— Prompt —
A verbatim copy of the data is wanted, minus any picture in it.

— Data listing —
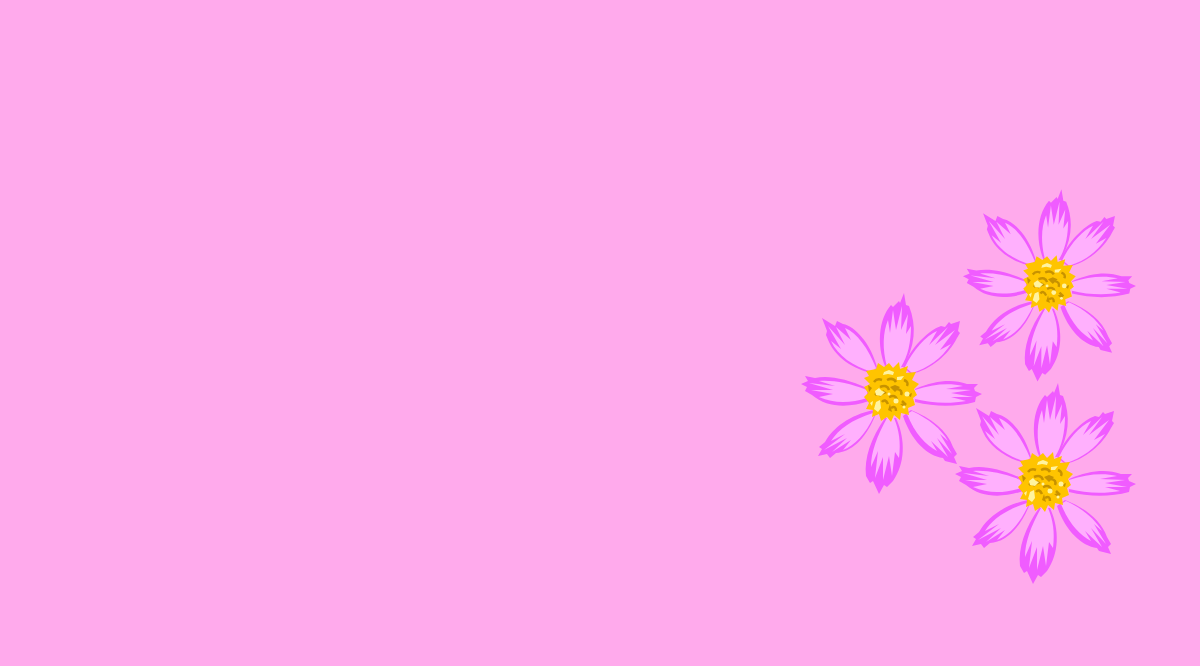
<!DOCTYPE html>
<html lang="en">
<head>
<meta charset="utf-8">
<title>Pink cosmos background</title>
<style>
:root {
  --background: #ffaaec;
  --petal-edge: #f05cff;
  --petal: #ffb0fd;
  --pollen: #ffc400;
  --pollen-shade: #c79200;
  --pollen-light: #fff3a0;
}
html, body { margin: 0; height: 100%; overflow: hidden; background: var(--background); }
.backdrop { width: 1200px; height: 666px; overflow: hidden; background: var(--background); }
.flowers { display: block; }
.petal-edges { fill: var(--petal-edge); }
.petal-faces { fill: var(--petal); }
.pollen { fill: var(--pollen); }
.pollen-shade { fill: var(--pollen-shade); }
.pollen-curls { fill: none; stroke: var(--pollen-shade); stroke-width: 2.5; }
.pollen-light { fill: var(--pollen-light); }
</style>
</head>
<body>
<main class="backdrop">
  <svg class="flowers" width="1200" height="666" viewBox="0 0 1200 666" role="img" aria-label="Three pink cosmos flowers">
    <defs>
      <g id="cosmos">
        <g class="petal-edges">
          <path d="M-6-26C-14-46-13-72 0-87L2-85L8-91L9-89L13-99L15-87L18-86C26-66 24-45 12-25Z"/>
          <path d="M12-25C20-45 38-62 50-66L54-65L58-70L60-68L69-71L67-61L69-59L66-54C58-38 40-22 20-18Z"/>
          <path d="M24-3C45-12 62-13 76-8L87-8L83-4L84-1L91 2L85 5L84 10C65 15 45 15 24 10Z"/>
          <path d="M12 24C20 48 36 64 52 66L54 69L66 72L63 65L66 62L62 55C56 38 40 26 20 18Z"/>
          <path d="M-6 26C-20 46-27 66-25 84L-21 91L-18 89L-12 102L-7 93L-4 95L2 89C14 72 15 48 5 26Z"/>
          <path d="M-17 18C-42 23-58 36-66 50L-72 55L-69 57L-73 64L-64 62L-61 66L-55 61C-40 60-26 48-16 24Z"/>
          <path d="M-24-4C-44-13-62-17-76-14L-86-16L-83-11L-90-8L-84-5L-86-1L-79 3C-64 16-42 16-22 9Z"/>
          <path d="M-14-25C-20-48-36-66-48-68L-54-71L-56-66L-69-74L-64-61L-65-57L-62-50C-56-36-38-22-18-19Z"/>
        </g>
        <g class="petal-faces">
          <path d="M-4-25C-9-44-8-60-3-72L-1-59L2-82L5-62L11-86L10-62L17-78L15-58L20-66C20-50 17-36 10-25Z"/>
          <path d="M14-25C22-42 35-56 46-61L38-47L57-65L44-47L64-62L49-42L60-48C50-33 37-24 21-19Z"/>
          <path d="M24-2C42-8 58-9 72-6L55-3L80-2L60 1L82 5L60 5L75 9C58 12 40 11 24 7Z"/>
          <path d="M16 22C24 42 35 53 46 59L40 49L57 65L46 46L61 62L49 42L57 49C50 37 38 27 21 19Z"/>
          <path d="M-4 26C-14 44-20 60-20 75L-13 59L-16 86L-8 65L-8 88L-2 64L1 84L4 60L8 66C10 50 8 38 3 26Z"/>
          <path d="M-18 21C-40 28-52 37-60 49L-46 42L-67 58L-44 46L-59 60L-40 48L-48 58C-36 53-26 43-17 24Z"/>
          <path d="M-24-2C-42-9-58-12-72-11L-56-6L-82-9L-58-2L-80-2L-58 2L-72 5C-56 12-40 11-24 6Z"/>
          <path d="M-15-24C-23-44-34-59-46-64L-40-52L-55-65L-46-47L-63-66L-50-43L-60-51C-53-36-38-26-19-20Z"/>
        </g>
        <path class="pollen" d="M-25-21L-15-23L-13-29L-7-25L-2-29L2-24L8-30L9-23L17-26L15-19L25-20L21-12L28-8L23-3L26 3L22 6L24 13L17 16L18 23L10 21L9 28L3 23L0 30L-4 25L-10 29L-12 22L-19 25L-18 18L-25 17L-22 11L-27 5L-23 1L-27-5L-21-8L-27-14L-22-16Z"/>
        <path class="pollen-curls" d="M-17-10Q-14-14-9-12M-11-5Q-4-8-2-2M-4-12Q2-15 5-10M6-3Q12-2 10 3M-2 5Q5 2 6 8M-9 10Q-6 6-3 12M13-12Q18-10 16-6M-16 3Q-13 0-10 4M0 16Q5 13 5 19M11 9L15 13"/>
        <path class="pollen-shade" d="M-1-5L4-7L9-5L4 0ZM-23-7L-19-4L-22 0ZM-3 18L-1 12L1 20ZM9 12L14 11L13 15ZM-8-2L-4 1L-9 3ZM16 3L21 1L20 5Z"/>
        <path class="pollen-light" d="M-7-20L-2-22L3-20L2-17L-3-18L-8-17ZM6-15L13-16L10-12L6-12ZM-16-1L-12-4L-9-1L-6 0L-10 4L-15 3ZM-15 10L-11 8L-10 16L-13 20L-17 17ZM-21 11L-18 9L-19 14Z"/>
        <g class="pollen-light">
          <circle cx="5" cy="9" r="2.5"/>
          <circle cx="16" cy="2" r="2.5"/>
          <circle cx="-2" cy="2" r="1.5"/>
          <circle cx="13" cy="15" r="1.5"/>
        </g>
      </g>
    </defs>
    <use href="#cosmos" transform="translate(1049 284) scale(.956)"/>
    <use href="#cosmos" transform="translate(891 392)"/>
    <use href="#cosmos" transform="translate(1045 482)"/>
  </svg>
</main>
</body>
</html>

— Solution to the problem —
<!DOCTYPE html>
<html lang="en">
<head>
<meta charset="utf-8">
<title>Pink cosmos background</title>
<style>
:root {
  --background: #ffaaec;
  --petal-edge: #f05cff;
  --petal: #ffb0fd;
  --pollen: #ffc400;
  --pollen-shade: #c79200;
  --pollen-light: #fff3a0;
}
html, body { margin: 0; height: 100%; overflow: hidden; background: var(--background); }
.backdrop { width: 1200px; height: 666px; overflow: hidden; background: var(--background); }
.flowers { display: block; }
.petal-edges { fill: var(--petal-edge); }
.petal-faces { fill: var(--petal); }
.pollen { fill: var(--pollen); }
.pollen-shade { fill: var(--pollen-shade); }
.pollen-curls { fill: none; stroke: var(--pollen-shade); stroke-width: 2.5; }
.pollen-light { fill: var(--pollen-light); }
</style>
</head>
<body>
<main class="backdrop">
  <svg class="flowers" width="1200" height="666" viewBox="0 0 1200 666" role="img" aria-label="Three pink cosmos flowers">
    <defs>
      <g id="cosmos">
        <g class="petal-edges">
          <path d="M-6-26C-14-46-13-72 0-87L2-85L8-91L9-89L13-99L15-87L18-86C26-66 24-45 12-25Z"/>
          <path d="M12-25C20-45 38-62 50-66L54-65L58-70L60-68L69-71L67-61L69-59L66-54C58-38 40-22 20-18Z"/>
          <path d="M24-3C45-12 62-13 76-8L87-8L83-4L84-1L91 2L85 5L84 10C65 15 45 15 24 10Z"/>
          <path d="M12 24C20 48 36 64 52 66L54 69L66 72L63 65L66 62L62 55C56 38 40 26 20 18Z"/>
          <path d="M-6 26C-20 46-27 66-25 84L-21 91L-18 89L-12 102L-7 93L-4 95L2 89C14 72 15 48 5 26Z"/>
          <path d="M-17 18C-42 23-58 36-66 50L-72 55L-69 57L-73 64L-64 62L-61 66L-55 61C-40 60-26 48-16 24Z"/>
          <path d="M-24-4C-44-13-62-17-76-14L-86-16L-83-11L-90-8L-84-5L-86-1L-79 3C-64 16-42 16-22 9Z"/>
          <path d="M-14-25C-20-48-36-66-48-68L-54-71L-56-66L-69-74L-64-61L-65-57L-62-50C-56-36-38-22-18-19Z"/>
        </g>
        <g class="petal-faces">
          <path d="M-4-25C-9-44-8-60-3-72L-1-59L2-82L5-62L11-86L10-62L17-78L15-58L20-66C20-50 17-36 10-25Z"/>
          <path d="M14-25C22-42 35-56 46-61L38-47L57-65L44-47L64-62L49-42L60-48C50-33 37-24 21-19Z"/>
          <path d="M24-2C42-8 58-9 72-6L55-3L80-2L60 1L82 5L60 5L75 9C58 12 40 11 24 7Z"/>
          <path d="M16 22C24 42 35 53 46 59L40 49L57 65L46 46L61 62L49 42L57 49C50 37 38 27 21 19Z"/>
          <path d="M-4 26C-14 44-20 60-20 75L-13 59L-16 86L-8 65L-8 88L-2 64L1 84L4 60L8 66C10 50 8 38 3 26Z"/>
          <path d="M-18 21C-40 28-52 37-60 49L-46 42L-67 58L-44 46L-59 60L-40 48L-48 58C-36 53-26 43-17 24Z"/>
          <path d="M-24-2C-42-9-58-12-72-11L-56-6L-82-9L-58-2L-80-2L-58 2L-72 5C-56 12-40 11-24 6Z"/>
          <path d="M-15-24C-23-44-34-59-46-64L-40-52L-55-65L-46-47L-63-66L-50-43L-60-51C-53-36-38-26-19-20Z"/>
        </g>
        <path class="pollen" d="M-25-21L-15-23L-13-29L-7-25L-2-29L2-24L8-30L9-23L17-26L15-19L25-20L21-12L28-8L23-3L26 3L22 6L24 13L17 16L18 23L10 21L9 28L3 23L0 30L-4 25L-10 29L-12 22L-19 25L-18 18L-25 17L-22 11L-27 5L-23 1L-27-5L-21-8L-27-14L-22-16Z"/>
        <path class="pollen-curls" d="M-17-10Q-14-14-9-12M-11-5Q-4-8-2-2M-4-12Q2-15 5-10M6-3Q12-2 10 3M-2 5Q5 2 6 8M-9 10Q-6 6-3 12M13-12Q18-10 16-6M-16 3Q-13 0-10 4M0 16Q5 13 5 19M11 9L15 13"/>
        <path class="pollen-shade" d="M-1-5L4-7L9-5L4 0ZM-23-7L-19-4L-22 0ZM-3 18L-1 12L1 20ZM9 12L14 11L13 15ZM-8-2L-4 1L-9 3ZM16 3L21 1L20 5Z"/>
        <path class="pollen-light" d="M-7-20L-2-22L3-20L2-17L-3-18L-8-17ZM6-15L13-16L10-12L6-12ZM-16-1L-12-4L-9-1L-6 0L-10 4L-15 3ZM-15 10L-11 8L-10 16L-13 20L-17 17ZM-21 11L-18 9L-19 14Z"/>
        <g class="pollen-light">
          <circle cx="5" cy="9" r="2.5"/>
          <circle cx="16" cy="2" r="2.5"/>
          <circle cx="-2" cy="2" r="1.5"/>
          <circle cx="13" cy="15" r="1.5"/>
        </g>
      </g>
    </defs>
    <use href="#cosmos" transform="translate(1049 284) scale(.956)"/>
    <use href="#cosmos" transform="translate(891 392)"/>
    <use href="#cosmos" transform="translate(1045 482)"/>
  </svg>
</main>
</body>
</html>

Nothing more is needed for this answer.